Even though Christmas is “the most wonderful time of the year” and the world seems awash with cheerfulness, color and lights, the holidays can be sad for some.
It’s sad for some because of the death of a loved one or because it can be a reminder of the broken family someone comes from or because someone is sick and dying or a myriad of other reasons. Often, the result is a feeling of emptiness and absence in what is not but could be or should be.
Last year my family experienced the loss of a beloved member of our family two days before Thanksgiving. The feelings of sadness and emptiness were present through the holidays of Thanksgiving and Christmas and for many days afterward. It was hard to remember sometimes, and especially during holidays like Christmas, that God is with us in those moments of sadness.
Emmanuel, God is With Us
When Christmas is celebrated and discussed in our faith, we think of the joy and wonderful things that God gave humanity with the birth of Christ. For many, it is easy to excitedly proclaim “Oh come, oh come, Emmanuel!”
Yet in the midst of sadness, it is difficult to celebrate with anticipation the coming of Emmanuel. It’s not easy to comprehend that Emmanuel means “God is with us.” Yes, we may know what Emmanuel means, but to comprehend Emmanuel in our lives is different and difficult. Especially when we are full of sadness.
We forget that Emmanuel means that God is really and truly with us in every moment of both joy and sorrow. We forget that the celebration of Christmas is more than just the celebration of the birth of Christ, it is a celebration of the suffering and death of Christ 33 years after his birth. And we forget that suffering and death is part of our reality here on earth too.
Celebrating Death with Emmanuel
A couple of weeks ago we celebrated the anniversary of my uncle’s passing with mixed emotions of sadness of missing him but joy that he is with God. We still miss him and will always feel a sense of emptiness at his absence, especially during the holidays. I understand the difficulties reconciling a season of joy with a personal season of sadness.
Last year I wasn’t really able to focus on Advent being a time of preparation for the coming of Christ’s birth because of my uncle’s death. Instead, I just asked God to be with me, unknowingly living the word Emmanuel in my Advent preparation and prayer. So this year part of my Advent prayer has been to focus on Emmanuel. To focus on and be aware of God being with me and me with him.

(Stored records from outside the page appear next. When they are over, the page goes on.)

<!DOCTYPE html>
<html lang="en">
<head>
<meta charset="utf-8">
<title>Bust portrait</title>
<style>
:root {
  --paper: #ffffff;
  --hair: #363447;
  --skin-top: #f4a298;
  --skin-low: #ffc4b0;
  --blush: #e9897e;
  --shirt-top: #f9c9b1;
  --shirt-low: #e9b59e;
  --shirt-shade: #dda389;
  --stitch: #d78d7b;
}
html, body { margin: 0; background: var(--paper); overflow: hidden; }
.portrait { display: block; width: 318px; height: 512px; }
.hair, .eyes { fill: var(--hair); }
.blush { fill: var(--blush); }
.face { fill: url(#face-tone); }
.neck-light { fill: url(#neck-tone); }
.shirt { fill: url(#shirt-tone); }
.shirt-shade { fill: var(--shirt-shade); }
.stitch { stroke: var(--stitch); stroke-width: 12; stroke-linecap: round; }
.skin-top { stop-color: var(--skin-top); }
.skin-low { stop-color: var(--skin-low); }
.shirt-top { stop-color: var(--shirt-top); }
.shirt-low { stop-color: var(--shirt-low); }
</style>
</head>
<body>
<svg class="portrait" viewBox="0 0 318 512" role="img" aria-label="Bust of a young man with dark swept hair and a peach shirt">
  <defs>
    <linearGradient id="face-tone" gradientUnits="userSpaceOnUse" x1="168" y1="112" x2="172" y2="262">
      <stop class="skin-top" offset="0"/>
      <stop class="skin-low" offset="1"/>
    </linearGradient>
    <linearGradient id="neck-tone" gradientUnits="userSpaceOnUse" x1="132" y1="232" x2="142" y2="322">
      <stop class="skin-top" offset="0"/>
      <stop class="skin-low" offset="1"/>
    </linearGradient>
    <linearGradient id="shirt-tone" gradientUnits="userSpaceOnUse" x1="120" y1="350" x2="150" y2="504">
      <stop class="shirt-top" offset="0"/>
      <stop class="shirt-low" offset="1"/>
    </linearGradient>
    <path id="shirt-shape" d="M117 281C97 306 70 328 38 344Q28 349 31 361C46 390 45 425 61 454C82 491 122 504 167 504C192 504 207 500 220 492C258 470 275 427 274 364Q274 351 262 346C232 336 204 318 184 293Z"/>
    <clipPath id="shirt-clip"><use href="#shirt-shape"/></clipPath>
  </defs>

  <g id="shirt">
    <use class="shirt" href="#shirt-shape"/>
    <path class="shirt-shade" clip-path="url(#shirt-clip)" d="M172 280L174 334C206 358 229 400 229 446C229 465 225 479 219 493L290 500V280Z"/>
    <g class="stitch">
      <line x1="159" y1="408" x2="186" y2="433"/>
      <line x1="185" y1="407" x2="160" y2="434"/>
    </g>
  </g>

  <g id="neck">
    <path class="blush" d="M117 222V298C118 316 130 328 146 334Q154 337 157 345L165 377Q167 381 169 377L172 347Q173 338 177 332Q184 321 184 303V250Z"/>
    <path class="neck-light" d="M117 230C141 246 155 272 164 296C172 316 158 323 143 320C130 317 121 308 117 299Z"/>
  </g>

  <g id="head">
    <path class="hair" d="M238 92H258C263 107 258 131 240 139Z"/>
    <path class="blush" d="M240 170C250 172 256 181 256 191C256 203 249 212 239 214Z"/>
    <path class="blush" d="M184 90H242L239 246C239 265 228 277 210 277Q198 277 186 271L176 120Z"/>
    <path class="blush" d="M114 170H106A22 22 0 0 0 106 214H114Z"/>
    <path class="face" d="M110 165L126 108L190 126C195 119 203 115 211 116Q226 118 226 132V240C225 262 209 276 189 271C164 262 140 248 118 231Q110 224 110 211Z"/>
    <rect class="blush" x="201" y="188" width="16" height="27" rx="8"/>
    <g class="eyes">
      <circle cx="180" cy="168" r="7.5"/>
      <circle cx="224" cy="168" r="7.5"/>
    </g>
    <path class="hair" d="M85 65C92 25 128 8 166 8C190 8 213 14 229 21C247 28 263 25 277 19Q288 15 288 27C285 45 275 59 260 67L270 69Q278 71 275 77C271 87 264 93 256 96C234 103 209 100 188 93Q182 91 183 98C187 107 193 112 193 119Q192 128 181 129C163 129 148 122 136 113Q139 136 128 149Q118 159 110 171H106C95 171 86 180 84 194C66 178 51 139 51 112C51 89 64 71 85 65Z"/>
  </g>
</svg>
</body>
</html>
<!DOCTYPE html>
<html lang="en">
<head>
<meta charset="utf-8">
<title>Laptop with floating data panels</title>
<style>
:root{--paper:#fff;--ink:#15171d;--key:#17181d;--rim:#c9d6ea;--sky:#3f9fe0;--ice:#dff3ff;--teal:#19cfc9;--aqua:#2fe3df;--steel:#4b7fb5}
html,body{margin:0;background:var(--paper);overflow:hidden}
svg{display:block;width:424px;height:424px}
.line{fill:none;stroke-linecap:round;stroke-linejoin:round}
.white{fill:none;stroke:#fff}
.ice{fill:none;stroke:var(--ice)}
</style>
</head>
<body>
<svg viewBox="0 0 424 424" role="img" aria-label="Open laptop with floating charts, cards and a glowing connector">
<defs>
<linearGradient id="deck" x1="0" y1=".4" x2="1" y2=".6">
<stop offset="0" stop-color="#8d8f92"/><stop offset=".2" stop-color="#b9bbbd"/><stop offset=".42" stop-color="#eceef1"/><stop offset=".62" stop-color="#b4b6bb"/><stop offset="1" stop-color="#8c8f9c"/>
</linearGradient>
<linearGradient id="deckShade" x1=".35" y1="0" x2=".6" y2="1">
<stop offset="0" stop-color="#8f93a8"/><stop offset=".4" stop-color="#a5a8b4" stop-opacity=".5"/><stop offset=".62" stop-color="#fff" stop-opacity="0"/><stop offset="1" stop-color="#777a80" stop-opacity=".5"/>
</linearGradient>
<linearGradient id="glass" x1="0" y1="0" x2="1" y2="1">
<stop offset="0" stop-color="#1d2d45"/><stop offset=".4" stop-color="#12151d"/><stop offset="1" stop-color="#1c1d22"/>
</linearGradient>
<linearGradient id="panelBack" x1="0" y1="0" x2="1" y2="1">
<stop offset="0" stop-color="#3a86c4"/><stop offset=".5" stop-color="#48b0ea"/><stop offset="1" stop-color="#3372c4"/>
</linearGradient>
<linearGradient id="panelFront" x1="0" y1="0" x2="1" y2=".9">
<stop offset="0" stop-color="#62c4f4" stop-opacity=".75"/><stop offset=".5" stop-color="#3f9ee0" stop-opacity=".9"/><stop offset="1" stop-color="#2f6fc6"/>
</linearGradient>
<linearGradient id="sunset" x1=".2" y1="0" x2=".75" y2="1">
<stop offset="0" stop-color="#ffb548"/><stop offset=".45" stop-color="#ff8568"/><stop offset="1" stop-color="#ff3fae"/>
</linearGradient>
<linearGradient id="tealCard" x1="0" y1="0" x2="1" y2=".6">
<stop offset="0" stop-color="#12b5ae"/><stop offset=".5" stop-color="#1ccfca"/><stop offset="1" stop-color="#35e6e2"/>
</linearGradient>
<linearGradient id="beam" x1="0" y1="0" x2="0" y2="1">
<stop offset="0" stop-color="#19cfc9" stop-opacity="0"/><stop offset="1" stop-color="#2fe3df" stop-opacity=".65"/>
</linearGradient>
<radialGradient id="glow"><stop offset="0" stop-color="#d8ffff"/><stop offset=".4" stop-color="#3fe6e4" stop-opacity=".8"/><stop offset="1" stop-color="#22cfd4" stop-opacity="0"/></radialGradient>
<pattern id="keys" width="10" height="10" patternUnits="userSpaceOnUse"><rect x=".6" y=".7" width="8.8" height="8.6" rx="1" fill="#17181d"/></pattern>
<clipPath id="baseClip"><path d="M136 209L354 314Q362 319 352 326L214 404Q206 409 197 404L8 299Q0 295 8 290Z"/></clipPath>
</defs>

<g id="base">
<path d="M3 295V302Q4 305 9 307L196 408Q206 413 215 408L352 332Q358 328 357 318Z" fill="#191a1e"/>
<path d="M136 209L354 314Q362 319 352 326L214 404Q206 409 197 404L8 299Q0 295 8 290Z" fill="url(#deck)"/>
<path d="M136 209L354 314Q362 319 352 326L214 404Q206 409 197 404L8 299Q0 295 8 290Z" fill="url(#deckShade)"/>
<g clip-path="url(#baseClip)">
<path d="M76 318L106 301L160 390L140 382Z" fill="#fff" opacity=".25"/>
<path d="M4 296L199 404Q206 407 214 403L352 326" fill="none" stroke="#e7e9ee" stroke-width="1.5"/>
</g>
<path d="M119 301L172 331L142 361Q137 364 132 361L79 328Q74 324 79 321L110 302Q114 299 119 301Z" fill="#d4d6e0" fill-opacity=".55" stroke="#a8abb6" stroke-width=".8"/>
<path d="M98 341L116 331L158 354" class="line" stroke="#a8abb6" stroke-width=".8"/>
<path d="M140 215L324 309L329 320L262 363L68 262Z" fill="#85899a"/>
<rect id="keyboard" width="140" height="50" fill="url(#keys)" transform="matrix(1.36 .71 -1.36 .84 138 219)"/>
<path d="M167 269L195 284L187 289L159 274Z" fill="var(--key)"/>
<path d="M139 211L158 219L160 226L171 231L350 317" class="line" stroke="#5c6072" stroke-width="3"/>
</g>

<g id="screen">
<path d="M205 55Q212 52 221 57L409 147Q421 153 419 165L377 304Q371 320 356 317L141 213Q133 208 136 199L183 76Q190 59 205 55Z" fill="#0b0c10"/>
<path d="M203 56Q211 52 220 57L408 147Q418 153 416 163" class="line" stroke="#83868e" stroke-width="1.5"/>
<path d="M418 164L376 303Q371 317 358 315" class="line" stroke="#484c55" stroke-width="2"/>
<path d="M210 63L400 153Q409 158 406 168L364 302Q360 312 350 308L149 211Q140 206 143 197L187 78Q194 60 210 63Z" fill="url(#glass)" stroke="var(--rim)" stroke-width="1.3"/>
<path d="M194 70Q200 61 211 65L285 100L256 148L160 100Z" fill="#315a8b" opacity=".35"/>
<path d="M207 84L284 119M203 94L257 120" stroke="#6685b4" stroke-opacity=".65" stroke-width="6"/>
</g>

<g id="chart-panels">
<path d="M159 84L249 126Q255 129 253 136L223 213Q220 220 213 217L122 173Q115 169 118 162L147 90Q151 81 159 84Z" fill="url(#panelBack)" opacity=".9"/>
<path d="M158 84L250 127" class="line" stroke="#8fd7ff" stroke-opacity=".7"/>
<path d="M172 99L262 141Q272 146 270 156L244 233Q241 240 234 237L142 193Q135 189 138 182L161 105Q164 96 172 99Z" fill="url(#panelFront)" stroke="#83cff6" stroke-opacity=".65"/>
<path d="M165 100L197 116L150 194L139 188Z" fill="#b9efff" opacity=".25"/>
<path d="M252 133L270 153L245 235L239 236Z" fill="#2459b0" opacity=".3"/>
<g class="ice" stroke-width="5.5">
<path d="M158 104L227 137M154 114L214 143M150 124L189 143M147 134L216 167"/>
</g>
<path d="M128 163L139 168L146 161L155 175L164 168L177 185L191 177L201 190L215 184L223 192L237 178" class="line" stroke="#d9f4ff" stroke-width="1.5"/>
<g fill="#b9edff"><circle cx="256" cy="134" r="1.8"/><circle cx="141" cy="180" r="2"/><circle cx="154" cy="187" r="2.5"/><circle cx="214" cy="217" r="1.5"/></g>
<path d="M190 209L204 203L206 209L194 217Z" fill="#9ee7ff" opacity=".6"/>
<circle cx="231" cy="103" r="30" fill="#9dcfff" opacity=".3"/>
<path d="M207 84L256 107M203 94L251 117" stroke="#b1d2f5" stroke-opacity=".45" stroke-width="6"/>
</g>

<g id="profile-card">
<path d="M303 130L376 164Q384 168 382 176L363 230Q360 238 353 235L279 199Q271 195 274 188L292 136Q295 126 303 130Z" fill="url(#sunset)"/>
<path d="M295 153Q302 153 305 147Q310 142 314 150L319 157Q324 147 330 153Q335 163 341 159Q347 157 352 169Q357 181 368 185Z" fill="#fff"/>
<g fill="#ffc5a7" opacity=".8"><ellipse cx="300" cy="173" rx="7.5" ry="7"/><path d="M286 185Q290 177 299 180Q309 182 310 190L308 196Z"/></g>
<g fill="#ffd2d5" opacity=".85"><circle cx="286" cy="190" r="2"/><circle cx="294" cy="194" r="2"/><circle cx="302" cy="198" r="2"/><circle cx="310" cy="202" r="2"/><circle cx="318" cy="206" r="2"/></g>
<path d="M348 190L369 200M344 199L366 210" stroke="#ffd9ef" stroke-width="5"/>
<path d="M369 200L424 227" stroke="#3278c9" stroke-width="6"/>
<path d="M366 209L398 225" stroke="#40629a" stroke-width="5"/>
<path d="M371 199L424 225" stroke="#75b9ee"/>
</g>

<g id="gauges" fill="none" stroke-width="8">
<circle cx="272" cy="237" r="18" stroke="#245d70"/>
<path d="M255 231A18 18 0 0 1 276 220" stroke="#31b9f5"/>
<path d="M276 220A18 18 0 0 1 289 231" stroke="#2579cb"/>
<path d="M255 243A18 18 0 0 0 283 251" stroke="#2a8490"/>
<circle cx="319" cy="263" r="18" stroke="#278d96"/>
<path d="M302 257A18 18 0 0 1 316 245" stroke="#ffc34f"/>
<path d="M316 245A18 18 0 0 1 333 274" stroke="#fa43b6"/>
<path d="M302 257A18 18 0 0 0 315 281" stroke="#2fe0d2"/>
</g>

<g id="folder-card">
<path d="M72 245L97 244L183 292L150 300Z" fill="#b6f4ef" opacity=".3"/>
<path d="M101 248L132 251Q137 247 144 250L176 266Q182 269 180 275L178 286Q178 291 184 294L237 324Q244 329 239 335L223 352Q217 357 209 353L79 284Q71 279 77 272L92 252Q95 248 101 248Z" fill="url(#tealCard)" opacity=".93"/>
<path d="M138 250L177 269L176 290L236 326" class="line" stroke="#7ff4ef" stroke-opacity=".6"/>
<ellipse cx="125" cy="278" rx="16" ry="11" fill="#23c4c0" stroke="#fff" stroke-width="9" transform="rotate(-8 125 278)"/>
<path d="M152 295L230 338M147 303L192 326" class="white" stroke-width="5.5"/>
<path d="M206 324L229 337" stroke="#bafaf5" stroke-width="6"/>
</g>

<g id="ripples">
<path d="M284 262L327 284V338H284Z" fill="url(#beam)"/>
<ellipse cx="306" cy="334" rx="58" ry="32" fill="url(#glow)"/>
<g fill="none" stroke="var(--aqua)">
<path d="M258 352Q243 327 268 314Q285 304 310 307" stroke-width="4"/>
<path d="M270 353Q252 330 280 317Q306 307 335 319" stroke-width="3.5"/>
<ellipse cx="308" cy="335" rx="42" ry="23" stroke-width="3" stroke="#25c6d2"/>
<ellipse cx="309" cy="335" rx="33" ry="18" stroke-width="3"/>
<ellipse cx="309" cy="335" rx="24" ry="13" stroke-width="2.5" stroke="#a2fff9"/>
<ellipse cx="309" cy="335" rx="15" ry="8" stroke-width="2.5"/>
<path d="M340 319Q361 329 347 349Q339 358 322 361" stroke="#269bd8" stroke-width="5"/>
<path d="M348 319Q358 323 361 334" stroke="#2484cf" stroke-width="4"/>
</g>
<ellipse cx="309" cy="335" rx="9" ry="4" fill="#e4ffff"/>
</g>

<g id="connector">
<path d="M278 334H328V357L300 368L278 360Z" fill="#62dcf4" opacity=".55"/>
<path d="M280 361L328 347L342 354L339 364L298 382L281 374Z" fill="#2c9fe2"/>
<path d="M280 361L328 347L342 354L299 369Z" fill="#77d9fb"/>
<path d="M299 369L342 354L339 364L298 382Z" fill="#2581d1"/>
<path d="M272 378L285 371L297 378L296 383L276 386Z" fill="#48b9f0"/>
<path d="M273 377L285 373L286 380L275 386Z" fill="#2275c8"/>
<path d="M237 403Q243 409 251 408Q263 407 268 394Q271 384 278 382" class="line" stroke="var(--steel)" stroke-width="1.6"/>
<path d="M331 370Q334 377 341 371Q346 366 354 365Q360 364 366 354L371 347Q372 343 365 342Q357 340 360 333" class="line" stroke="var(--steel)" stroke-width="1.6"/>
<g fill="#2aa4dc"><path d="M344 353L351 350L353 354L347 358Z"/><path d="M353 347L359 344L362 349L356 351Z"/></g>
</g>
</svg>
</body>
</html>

And I challenge you to do the same.
Reach out to someone who may be struggling with sadness during the holiday season and help them see Emmanuel through you.